* Tweezers have a variety of uses.

* An old-fashioned hot water bottle and an ice bag or disposable ice pack come in handy for a number of small emergencies.

* Syrup of ipecac should be on hand for accidental poisonings in children (not to be administered without a recommendation from a doctor or poison control center) and an emergency eye cup for washing out hazardous chemicals.

* A quick first aid reference chart or manual could be a lifesaving reminder. But first aid certification is crucial. Give a gift certificate to a local course.


The human foot is an "engineering marvel," notes the "Harvard Medical School Family Health Guide." To provide stability, flexibility and mobility, it is equipped with 26 bones, more than 100 ligaments and 19 muscles. But unfortunately feet are one of the first casualties of the holiday shopping season. They ache. They swell. They rub. They rebel against shoes. In fact some shoes, particularly high heels or ill-fitting ones, are a major culprit in foot problems.

Feet can be pampered back into a good health with a little care. For the foot-weary friend or relative, the ultimate luxury is a basket devoted exclusively to this indispensable extremity.

* Electric water-massage foot machines are available from a variety of stores and catalogues. These machines can help soften calluses and ease muscle fatigue.

* Reusable moisturizing gel socks, lined with healing oil and moisturizers, are a great way to repair dry skin; otherwise, buy some soothing, thick foot balm or lotion and some cotton socks for a self-administered version.

* Spa booties can be heated in a microwave to warm tired feet (Inner Balance, 1-800-482-3608 or

* A gift certificate for a foot massage or pedicure offers a welcome post-holiday break.

* A nail care kit is a practical unisex gift. To soften skin, add a Dr. Scholl's beauty stone and some peach-scented rough skin cream from your local pharmacy.

* Look for padded or gel insoles to fit men's and women's shoes.

* Find some warm, comfortable slippers--furry, fuzzy, terry or whatever you might like to have. For a laugh on the mind-body connection, consider some plush Freudian slippers featuring a bespectacled version of you-know-who (Celebration Fantastic, 1-800-CELEBRATE).

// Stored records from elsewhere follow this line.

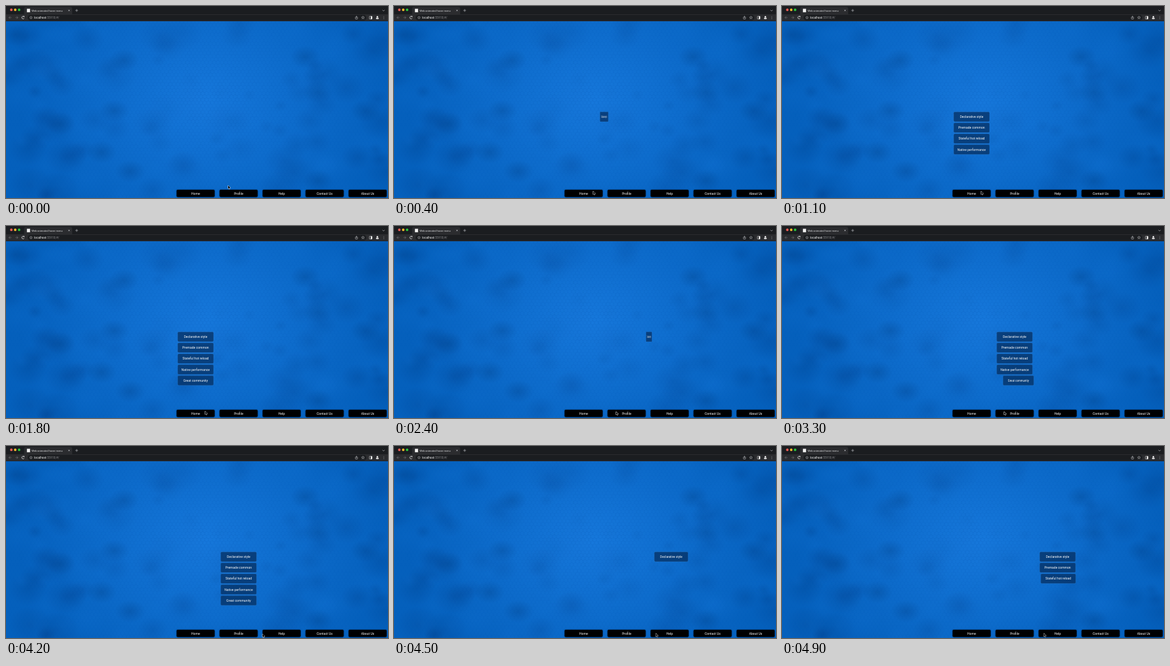
These frames come from a looping animation (600x302 px, 5 s). An HTML page with a canvas:

```html
<!DOCTYPE html>
<html lang="en">
<head>
<meta charset="utf-8">
<title>Hover menu</title>
<style>
html, body { margin: 0; width: 100%; height: 100%; overflow: hidden; background: #0660bd; }
canvas { display: block; }
</style>
</head>
<body>
<canvas id="stage" width="600" height="302"></canvas>
<script>
const W = 600, H = 302, LOOP = 5000, TAU = Math.PI * 2;
const ctx = document.getElementById('stage').getContext('2d');
const backdrop = document.createElement('canvas');
backdrop.width = W;
backdrop.height = H;

const buttons = ['Home', 'Profile', 'Help', 'Contact Us', 'About Us'];
const items = ['Declarative style', 'Premade common', 'Stateful hot reload', 'Native performance', 'Great community'];
const menus = [
  { button: 0, start: 385, step: 180, end: 2300 },
  { button: 1, start: 2390, step: 205, end: 4320 },
  { button: 2, start: 4385, step: 190, end: 5000 }
];
// time, x, y of the pointer tip
const pointerPath = [
  [0, 349, 282.5], [60, 349, 282.5], [380, 312.8, 291.5], [1900, 312.8, 291.5],
  [2350, 348.8, 292], [3800, 348.8, 292], [4200, 403, 295.8], [4330, 411.4, 294.8], [5000, 411.4, 294.8]
];
const buttonCenter = i => 297.8 + i * 67.55;

function box(c, x, y, w, h, r, fill, stroke) {
  c.beginPath();
  c.roundRect(x, y, w, h, r);
  if (fill) { c.fillStyle = fill; c.fill(); }
  if (stroke) { c.strokeStyle = stroke; c.stroke(); }
}

function dot(c, x, y, r, fill) {
  c.beginPath();
  c.arc(x, y, r, 0, TAU);
  c.fillStyle = fill;
  c.fill();
}

function lines(c, points, color, width = 0.6) {
  c.beginPath();
  points.forEach(([x, y], i) => i ? c.lineTo(x, y) : c.moveTo(x, y));
  c.strokeStyle = color;
  c.lineWidth = width;
  c.stroke();
}

function label(c, text, x, y, size, color = '#fff', align = 'center') {
  c.font = `${size}px Roboto, Arial, sans-serif`;
  c.textAlign = align;
  c.textBaseline = 'alphabetic';
  c.fillStyle = color;
  c.fillText(text, x, y);
}

function glow(c, x, y, rx, ry, rgb, alpha) {
  c.save();
  c.translate(x, y);
  c.scale(rx, ry);
  const g = c.createRadialGradient(0, 0, 0, 0, 0, 1);
  g.addColorStop(0, `rgba(${rgb},${alpha})`);
  g.addColorStop(0.5, `rgba(${rgb},${alpha * 0.5})`);
  g.addColorStop(1, `rgba(${rgb},0)`);
  c.fillStyle = g;
  c.fillRect(-1, -1, 2, 2);
  c.restore();
}

function drawWallpaper(c) {
  let seed = 17;
  const random = () => (seed = seed * 16807 % 2147483647) / 2147483647;
  c.fillStyle = '#0560bc';
  c.fillRect(0, 0, W, H);
  glow(c, 310, 150, 290, 230, '28,128,230', 0.75);
  for (let i = 0; i < 130; i++) {
    const x = random() * W, y = 24 + random() * 278, r = 9 + random() * 22;
    const far = Math.min(1, Math.hypot((x - 310) / 250, (y - 150) / 190));
    const dark = random() < 0.6;
    glow(c, x, y, r * 1.2, r, dark ? '0,58,130' : '20,120,220', (dark ? 0.23 : 0.14) * far);
  }
  [[185, 85], [150, 230], [565, 165], [490, 135], [470, 80], [85, 185], [195, 260], [170, 165], [15, 45], [490, 275]]
    .forEach(([x, y]) => glow(c, x, y, 24, 18, '0,55,120', 0.28));
  c.lineWidth = 0.6;
  for (let row = 0; row < 58; row++) {
    for (let col = 0; col < 101; col++) {
      const x = col * 6 + row % 2 * 3, y = 25 + row * 4.9;
      const fade = 1 - Math.hypot((x - 310) / 290, (y - 150) / 190);
      const alpha = 0.025 + 0.13 * Math.max(0, fade) * (0.5 + random());
      lines(c, [[x - 3, y + 1.6], [x - 3, y - 1.6], [x, y - 3.3], [x + 3, y - 1.6]], `rgba(0,70,155,${alpha})`);
    }
  }
}

function drawBrowser(c) {
  const grey = '#c5c7ca', dim = '#77797d';
  c.fillStyle = '#1b1d20';
  c.fillRect(0, 0, W, 24);
  c.fillStyle = '#2b2c2f';
  c.fillRect(0, 13, W, 10.6);
  box(c, 28.5, 1.5, 75.5, 13, 3, '#2b2c2f');
  ['#fe5f57', '#febc2e', '#28c840'].forEach((color, i) => dot(c, 8.4 + i * 6.1, 6, 2, color));
  c.fillStyle = '#f1f1f1';
  c.fillRect(32.8, 4.4, 5, 5.4);
  label(c, 'Web animated hover menu', 40.3, 8.6, 4.1, '#e4e5e7', 'left');
  lines(c, [[97.8, 5.8], [100.2, 8.2]], grey);
  lines(c, [[100.2, 5.8], [97.8, 8.2]], grey);
  lines(c, [[108.8, 7], [113.2, 7]], grey);
  lines(c, [[111, 4.8], [111, 9.2]], grey);
  lines(c, [[591.2, 6.2], [593, 8], [594.8, 6.2]], grey);

  box(c, 34, 14, 532, 8.8, 4.4, '#1b1d20');
  [[6.6, 1, dim], [16.8, -1, dim]].forEach(([x, dir, color]) => {
    lines(c, [[x - 2, 18.2], [x + 2, 18.2]], color);
    lines(c, [[x, 16.2], [x - 2 * dir, 18.2], [x, 20.2]], color);
  });
  c.strokeStyle = '#e4e5e7';
  c.lineWidth = 0.8;
  c.beginPath();
  c.arc(26.8, 18.2, 2, 0.5, 5.5);
  c.stroke();
  box(c, 27.4, 15.8, 1.5, 1.5, 0, '#e4e5e7');
  c.strokeStyle = grey;
  c.lineWidth = 0.5;
  c.beginPath();
  c.arc(39.3, 18.2, 1.8, 0, TAU);
  c.stroke();
  lines(c, [[39.3, 17.8], [39.3, 19.2]], grey);
  label(c, 'localhost', 44.2, 19.9, 4.7, '#f1f2f3', 'left');
  label(c, ':55918/#/', 44.2 + c.measureText('localhost').width, 19.9, 4.5, '#85878b', 'left');

  c.lineWidth = 0.6;
  box(c, 548.8, 17.2, 3.4, 3.3, 0.5, null, grey);
  lines(c, [[550.5, 18.8], [550.5, 15.5]], grey);
  const star = Array.from({ length: 11 }, (_, i) => {
    const a = i * Math.PI / 5 - Math.PI / 2, r = i % 2 ? 1.1 : 2.5;
    return [560.7 + r * Math.cos(a), 18.3 + r * Math.sin(a)];
  });
  lines(c, star, grey, 0.5);
  box(c, 570.8, 16.2, 4.2, 4.2, 0.3, null, '#fff');
  box(c, 573, 16.2, 2, 4.2, 0, '#fff');
  dot(c, 583.3, 16.9, 1.2, '#fff');
  box(c, 581.2, 18.6, 4.2, 1.9, 0.8, '#fff');
  [16.4, 18.2, 20].forEach(y => dot(c, 593.2, y, 0.45, grey));
}

function drawButtons(c) {
  buttons.forEach((text, i) => {
    const x = buttonCenter(i);
    c.shadowColor = 'rgba(0,25,65,.7)';
    c.shadowBlur = 2;
    box(c, x - 29.9, 288.9, 59.8, 11.7, 1.8, '#000');
    c.shadowBlur = 0;
    label(c, text, x, 296.5, 5.05);
  });
}

// Each entry slides in from the right while widening.
function drawMenu(menu, time) {
  if (time < menu.start || time >= menu.end) return;
  items.forEach((text, i) => {
    const t = Math.min(1, (time - menu.start - i * menu.step) / 190);
    if (t <= 0) return;
    const scale = 1 - (1 - t) ** 3;
    ctx.save();
    ctx.translate(buttonCenter(menu.button) + 42 * (1 - scale), 174.2 + i * 17.2);
    ctx.scale(scale, 1);
    ctx.lineWidth = 0.7;
    box(ctx, -28.2, -7.7, 56.4, 15.4, 1.8, 'rgba(5,40,85,.68)', 'rgba(50,125,200,.5)');
    label(ctx, text, 0, 1.8, 5.05);
    ctx.restore();
  });
}

function drawPointer(time) {
  const next = pointerPath.findIndex(p => p[0] > time);
  const a = pointerPath[next - 1], b = pointerPath[next];
  const t = (time - a[0]) / (b[0] - a[0]), k = t * t * (3 - 2 * t);
  ctx.save();
  ctx.translate(a[1] + (b[1] - a[1]) * k, a[2] + (b[2] - a[2]) * k);
  ctx.beginPath();
  [[0, 0], [0, 4.8], [1.1, 3.8], [1.9, 5.6], [2.7, 5.2], [1.9, 3.5], [3.4, 3.4]]
    .forEach(([x, y]) => ctx.lineTo(x, y));
  ctx.closePath();
  ctx.lineWidth = 1;
  ctx.strokeStyle = '#e8e8e8';
  ctx.stroke();
  ctx.fillStyle = '#000';
  ctx.fill();
  ctx.restore();
}

const still = backdrop.getContext('2d');
drawWallpaper(still);
drawBrowser(still);
drawButtons(still);

function frame() {
  const time = performance.now() % LOOP;
  ctx.drawImage(backdrop, 0, 0);
  menus.forEach(menu => drawMenu(menu, time));
  drawPointer(time);
  requestAnimationFrame(frame);
}
frame();
</script>
</body>
</html>
```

Ultimately, laughter is the best medicine. It helps melt away worries and cares. It relieves stress. It brings good cheer. And it can be catching, especially at family or group gatherings over the holidays. Let your imagination run wild as you remember your own favorite toys, games, movies or old television shows.

Sharing a bit of nostalgia is a great way to get the generations in touch, especially when you find something that a 5-year-old and a 75-year-old can actually do together.

* Family games such as bingo, checkers or dominoes are perennial favorites. Card games, from Go Fish to poker, are cheap and fun. Game shows are making a big comeback on television, so it's time to resurrect some old favorites, such as Concentration, Password or Family Feud.

* Brain puzzlers offer a challenging form of entertainment. Look for a Rubik's cube, brain-twisters, crossword puzzles, jigsaw puzzles or a wooden labyrinth. Magic tricks are another challenge.

* Get a video of your favorite comedians: The Three Stooges; Marx Brothers; Peter Sellars's "Pink Panther" movies; Jackie Gleason and "The Honeymooners"; or anything by Lucille Ball. For holiday watching, try "Burns and Allen Christmas," "A Bewitched Christmas" or "I Love Lucy--Classic Christmas Card" (order online from And for a light-hearted moment during the holiday frenzy, watch one yourself while you wrap gifts.